▸ **Work to be completed**
Return every entry exactly, except for any pictures.

Items listed in a dataset

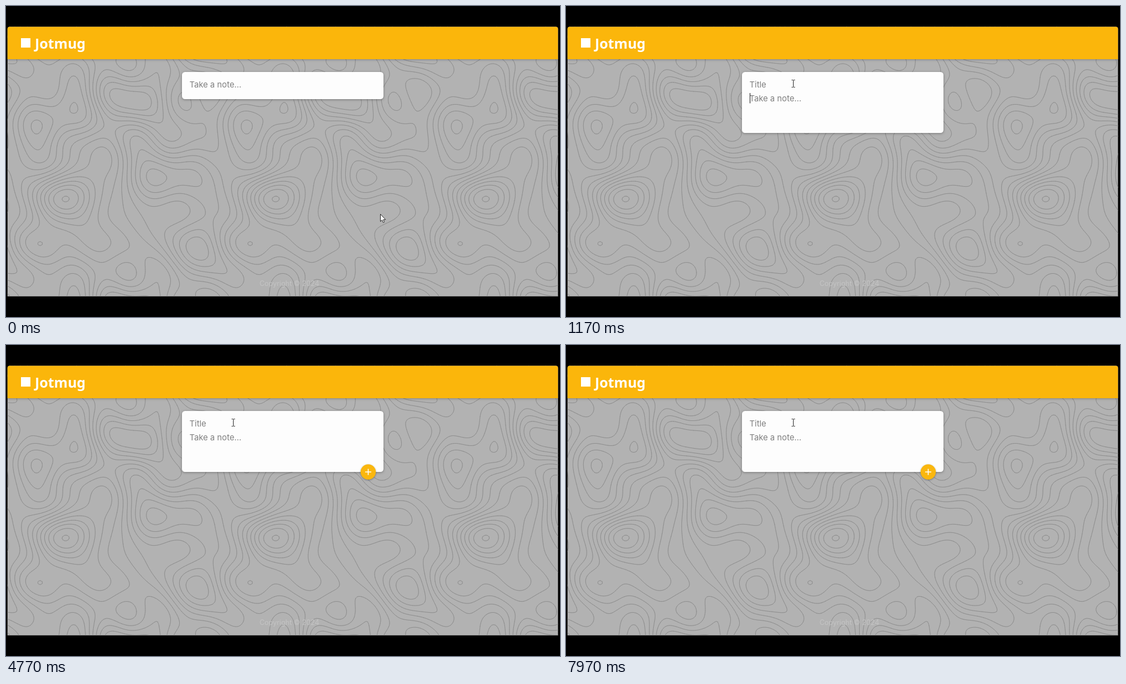
An HTML page that plays this animation: 998x561 px, repeating every 8 s.

```html
<!DOCTYPE html>
<html lang="en">
<head>
<meta charset="utf-8">
<title>Notes</title>
<style>
  html, body { margin: 0; width: 100%; height: 100%; overflow: hidden; background: #000; }
  svg { display: block; width: 100%; height: 100%; }
  text { font-family: Inter, sans-serif; }
  .hint { font-size: 14.8px; fill: #7f7f7f; }
  .brand { font: 600 25px "Noto Sans", sans-serif; fill: #fff; }
  .foot { font-size: 12.5px; fill: #c4c4c4; }
  #lines { fill: none; stroke: #8c8c8c; stroke-width: .9; stroke-linecap: round; }
  #card { filter: drop-shadow(0 1px 2px rgba(60, 60, 60, .5)); }
  #bar { filter: drop-shadow(0 0 2.5px rgba(0, 0, 0, .4)); }
  #add circle { filter: drop-shadow(0 1px 1.5px rgba(0, 0, 0, .35)); }
</style>
</head>
<body>
<svg viewBox="0 0 998 561">
  <defs>
    <clipPath id="page"><path d="M2.7 523.7V41.5a4 4 0 0 1 4-4H990.4a4 4 0 0 1 4 4V523.7Z"/></clipPath>
    <path id="tile"/>
  </defs>
  <rect width="998" height="561"/>
  <g clip-path="url(#page)">
    <rect x="2" y="37" width="994" height="488" fill="#b2b2b2"/>
    <g id="lines"></g>
    <text class="foot" x="510.5" y="504.5" text-anchor="middle">Copyright © 2024</text>
    <rect id="bar" x="2" y="37" width="994" height="59" fill="#fbb60b"/>
    <rect x="27" y="58" width="17" height="17" fill="#fff"/>
    <text class="brand" x="52" y="77">Jotmug</text>
  </g>
  <rect id="card" x="317" y="119" width="363" height="49" rx="5.5" fill="#fdfdfd"/>
  <text id="title" class="hint" x="330.5" y="147">Title</text>
  <text id="note" class="hint" x="330.5" y="147">Take a note...</text>
  <path id="caret" d="M331.5 157V175.5" stroke="#111"/>
  <g id="add">
    <circle r="13.7" fill="#fab70e"/>
    <path d="M-5.5 0H5.5M0-5.5V5.5" stroke="#fff" stroke-width="1.6"/>
  </g>
  <path id="arrow" d="M0 0V13.2L3 10.5 5 15.2 7.2 14.2 5.2 9.8H9.2Z" fill="#fff" stroke="#222" stroke-linejoin="round"/>
  <path id="beam" d="M-3-6.5H-1Q0-6.5 0-5.5Q0-6.5 1-6.5H3M0-5.5V5.5M-3 6.5H-1Q0 6.5 0 5.5Q0 6.5 1 6.5H3" fill="none" stroke="#222"/>
</svg>
<script>
const $ = id => document.getElementById(id);
const LOOP = 8000, PERIOD = 378.4, CELLS = 140;
const OPEN = 1130, ZOOM = 1180, ZOOM_TIME = 240;
const MOVE_START = 370, MOVE_END = 840;
const BLINK_START = 1072, BLINK = 528;

let seed = 7;
const random = () => (seed = seed * 16807 % 2147483647) / 2147483647;

// The relief: rolling waves with a few peaks and hollows, repeating every PERIOD
const waves = Array.from({ length: 10 }, () => {
  const turn = random() * Math.PI, pitch = 2 + random() * 2.5;
  return {
    a: Math.round(pitch * Math.cos(turn)),
    b: Math.round(pitch * Math.sin(turn)),
    phase: random() * 2 * Math.PI
  };
});
const hills = [[188, 134], [84, 350], [139, 315], [141, 405], [245, 180]];
const hollows = [[127, 141], [76, 225], [266, 313], [378, 318], [350, 430]];

const wrap = d => d - PERIOD * Math.round(d / PERIOD);
const bump = (x, y, [cx, cy]) => 4.5 * Math.exp(-(wrap(x - cx) ** 2 + wrap(y - cy) ** 2) / (2 * 34 ** 2));

function height(x, y) {
  const k = 2 * Math.PI / PERIOD;
  let h = 0;
  for (const w of waves) h += .38 * Math.sin((w.a * x + w.b * y) * k + w.phase);
  for (const p of hills) h += bump(x, y, p);
  for (const p of hollows) h -= bump(x, y, p);
  return h;
}

// Contour lines of one repeating tile, by marching squares
function contours() {
  const step = PERIOD / CELLS, grid = [];
  for (let j = 0; j <= CELLS; j++) {
    grid.push(Array.from({ length: CELLS + 1 }, (_, i) => height(i * step, j * step)));
  }
  const corners = [[0, 0], [1, 0], [1, 1], [0, 1]];
  let d = "";
  for (let j = 0; j < CELLS; j++) for (let i = 0; i < CELLS; i++) {
    const h = corners.map(([x, y]) => grid[j + y][i + x]);
    const top = Math.max(...h);
    for (let level = Math.floor(Math.min(...h)) + .5; level < top; level++) {
      const hits = [];
      corners.forEach(([x, y], k) => {
        const n = (k + 1) % 4;
        if ((h[k] < level) === (h[n] < level)) return;
        const p = (level - h[k]) / (h[n] - h[k]);
        const px = i + x + (corners[n][0] - x) * p, py = j + y + (corners[n][1] - y) * p;
        hits.push((px * step).toFixed(1) + " " + (py * step).toFixed(1));
      });
      for (let k = 0; k + 1 < hits.length; k += 2) d += `M${hits[k]}L${hits[k + 1]}`;
    }
  }
  return d;
}

$("tile").setAttribute("d", contours());
for (let n = 0; n < 6; n++) {
  const use = document.createElementNS("http://www.w3.org/2000/svg", "use");
  use.setAttribute("href", "#tile");
  use.setAttribute("x", n % 3 * PERIOD);
  use.setAttribute("y", Math.floor(n / 3) * PERIOD);
  $("lines").append(use);
}

const clamp = v => Math.min(1, Math.max(0, v));
const mix = (a, b, p) => a + (b - a) * p;
const show = (id, on) => $(id).setAttribute("visibility", on ? "visible" : "hidden");
const place = (id, x, y, scale = 1) =>
  $(id).setAttribute("transform", `translate(${x} ${y}) scale(${scale})`);

function draw(t) {
  const open = t >= OPEN;
  $("card").setAttribute("height", open ? 110 : 49);
  $("note").setAttribute("y", open ? 171.5 : 147);
  show("title", open);
  show("caret", open && Math.floor((t - BLINK_START) / BLINK) % 2 === 0);

  const zoom = 1 - (1 - clamp((t - ZOOM) / ZOOM_TIME)) ** 3;
  show("add", zoom > 0);
  place("add", 652.5, 229, zoom);

  const p = clamp((t - MOVE_START) / (MOVE_END - MOVE_START));
  const ease = p * p * (3 - 2 * p);
  const x = mix(674.5, 409.5, ease), y = mix(375.5, 140, ease);
  const overText = y < 160;
  show("arrow", !overText);
  show("beam", overText);
  place("arrow", x, y);
  place("beam", x, y);
}

function frame() {
  draw(performance.now() % LOOP);
  requestAnimationFrame(frame);
}
frame();
</script>
</body>
</html>
```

▸ **Exercise output**
An HTML page that plays this animation: 998x561 px, repeating every 8 s.

```html
<!DOCTYPE html>
<html lang="en">
<head>
<meta charset="utf-8">
<title>Notes</title>
<style>
  html, body { margin: 0; width: 100%; height: 100%; overflow: hidden; background: #000; }
  svg { display: block; width: 100%; height: 100%; }
  text { font-family: Inter, sans-serif; }
  .hint { font-size: 14.8px; fill: #7f7f7f; }
  .brand { font: 600 25px "Noto Sans", sans-serif; fill: #fff; }
  .foot { font-size: 12.5px; fill: #c4c4c4; }
  #lines { fill: none; stroke: #8c8c8c; stroke-width: .9; stroke-linecap: round; }
  #card { filter: drop-shadow(0 1px 2px rgba(60, 60, 60, .5)); }
  #bar { filter: drop-shadow(0 0 2.5px rgba(0, 0, 0, .4)); }
  #add circle { filter: drop-shadow(0 1px 1.5px rgba(0, 0, 0, .35)); }
</style>
</head>
<body>
<svg viewBox="0 0 998 561">
  <defs>
    <clipPath id="page"><path d="M2.7 523.7V41.5a4 4 0 0 1 4-4H990.4a4 4 0 0 1 4 4V523.7Z"/></clipPath>
    <path id="tile"/>
  </defs>
  <rect width="998" height="561"/>
  <g clip-path="url(#page)">
    <rect x="2" y="37" width="994" height="488" fill="#b2b2b2"/>
    <g id="lines"></g>
    <text class="foot" x="510.5" y="504.5" text-anchor="middle">Copyright © 2024</text>
    <rect id="bar" x="2" y="37" width="994" height="59" fill="#fbb60b"/>
    <rect x="27" y="58" width="17" height="17" fill="#fff"/>
    <text class="brand" x="52" y="77">Jotmug</text>
  </g>
  <rect id="card" x="317" y="119" width="363" height="49" rx="5.5" fill="#fdfdfd"/>
  <text id="title" class="hint" x="330.5" y="147">Title</text>
  <text id="note" class="hint" x="330.5" y="147">Take a note...</text>
  <path id="caret" d="M331.5 157V175.5" stroke="#111"/>
  <g id="add">
    <circle r="13.7" fill="#fab70e"/>
    <path d="M-5.5 0H5.5M0-5.5V5.5" stroke="#fff" stroke-width="1.6"/>
  </g>
  <path id="arrow" d="M0 0V13.2L3 10.5 5 15.2 7.2 14.2 5.2 9.8H9.2Z" fill="#fff" stroke="#222" stroke-linejoin="round"/>
  <path id="beam" d="M-3-6.5H-1Q0-6.5 0-5.5Q0-6.5 1-6.5H3M0-5.5V5.5M-3 6.5H-1Q0 6.5 0 5.5Q0 6.5 1 6.5H3" fill="none" stroke="#222"/>
</svg>
<script>
const $ = id => document.getElementById(id);
const LOOP = 8000, PERIOD = 378.4, CELLS = 140;
const OPEN = 1130, ZOOM = 1180, ZOOM_TIME = 240;
const MOVE_START = 370, MOVE_END = 840;
const BLINK_START = 1072, BLINK = 528;

let seed = 7;
const random = () => (seed = seed * 16807 % 2147483647) / 2147483647;

// The relief: rolling waves with a few peaks and hollows, repeating every PERIOD
const waves = Array.from({ length: 10 }, () => {
  const turn = random() * Math.PI, pitch = 2 + random() * 2.5;
  return {
    a: Math.round(pitch * Math.cos(turn)),
    b: Math.round(pitch * Math.sin(turn)),
    phase: random() * 2 * Math.PI
  };
});
const hills = [[188, 134], [84, 350], [139, 315], [141, 405], [245, 180]];
const hollows = [[127, 141], [76, 225], [266, 313], [378, 318], [350, 430]];

const wrap = d => d - PERIOD * Math.round(d / PERIOD);
const bump = (x, y, [cx, cy]) => 4.5 * Math.exp(-(wrap(x - cx) ** 2 + wrap(y - cy) ** 2) / (2 * 34 ** 2));

function height(x, y) {
  const k = 2 * Math.PI / PERIOD;
  let h = 0;
  for (const w of waves) h += .38 * Math.sin((w.a * x + w.b * y) * k + w.phase);
  for (const p of hills) h += bump(x, y, p);
  for (const p of hollows) h -= bump(x, y, p);
  return h;
}

// Contour lines of one repeating tile, by marching squares
function contours() {
  const step = PERIOD / CELLS, grid = [];
  for (let j = 0; j <= CELLS; j++) {
    grid.push(Array.from({ length: CELLS + 1 }, (_, i) => height(i * step, j * step)));
  }
  const corners = [[0, 0], [1, 0], [1, 1], [0, 1]];
  let d = "";
  for (let j = 0; j < CELLS; j++) for (let i = 0; i < CELLS; i++) {
    const h = corners.map(([x, y]) => grid[j + y][i + x]);
    const top = Math.max(...h);
    for (let level = Math.floor(Math.min(...h)) + .5; level < top; level++) {
      const hits = [];
      corners.forEach(([x, y], k) => {
        const n = (k + 1) % 4;
        if ((h[k] < level) === (h[n] < level)) return;
        const p = (level - h[k]) / (h[n] - h[k]);
        const px = i + x + (corners[n][0] - x) * p, py = j + y + (corners[n][1] - y) * p;
        hits.push((px * step).toFixed(1) + " " + (py * step).toFixed(1));
      });
      for (let k = 0; k + 1 < hits.length; k += 2) d += `M${hits[k]}L${hits[k + 1]}`;
    }
  }
  return d;
}

$("tile").setAttribute("d", contours());
for (let n = 0; n < 6; n++) {
  const use = document.createElementNS("http://www.w3.org/2000/svg", "use");
  use.setAttribute("href", "#tile");
  use.setAttribute("x", n % 3 * PERIOD);
  use.setAttribute("y", Math.floor(n / 3) * PERIOD);
  $("lines").append(use);
}

const clamp = v => Math.min(1, Math.max(0, v));
const mix = (a, b, p) => a + (b - a) * p;
const show = (id, on) => $(id).setAttribute("visibility", on ? "visible" : "hidden");
const place = (id, x, y, scale = 1) =>
  $(id).setAttribute("transform", `translate(${x} ${y}) scale(${scale})`);

function draw(t) {
  const open = t >= OPEN;
  $("card").setAttribute("height", open ? 110 : 49);
  $("note").setAttribute("y", open ? 171.5 : 147);
  show("title", open);
  show("caret", open && Math.floor((t - BLINK_START) / BLINK) % 2 === 0);

  const zoom = 1 - (1 - clamp((t - ZOOM) / ZOOM_TIME)) ** 3;
  show("add", zoom > 0);
  place("add", 652.5, 229, zoom);

  const p = clamp((t - MOVE_START) / (MOVE_END - MOVE_START));
  const ease = p * p * (3 - 2 * p);
  const x = mix(674.5, 409.5, ease), y = mix(375.5, 140, ease);
  const overText = y < 160;
  show("arrow", !overText);
  show("beam", overText);
  place("arrow", x, y);
  place("beam", x, y);
}

function frame() {
  draw(performance.now() % LOOP);
  requestAnimationFrame(frame);
}
frame();
</script>
</body>
</html>
```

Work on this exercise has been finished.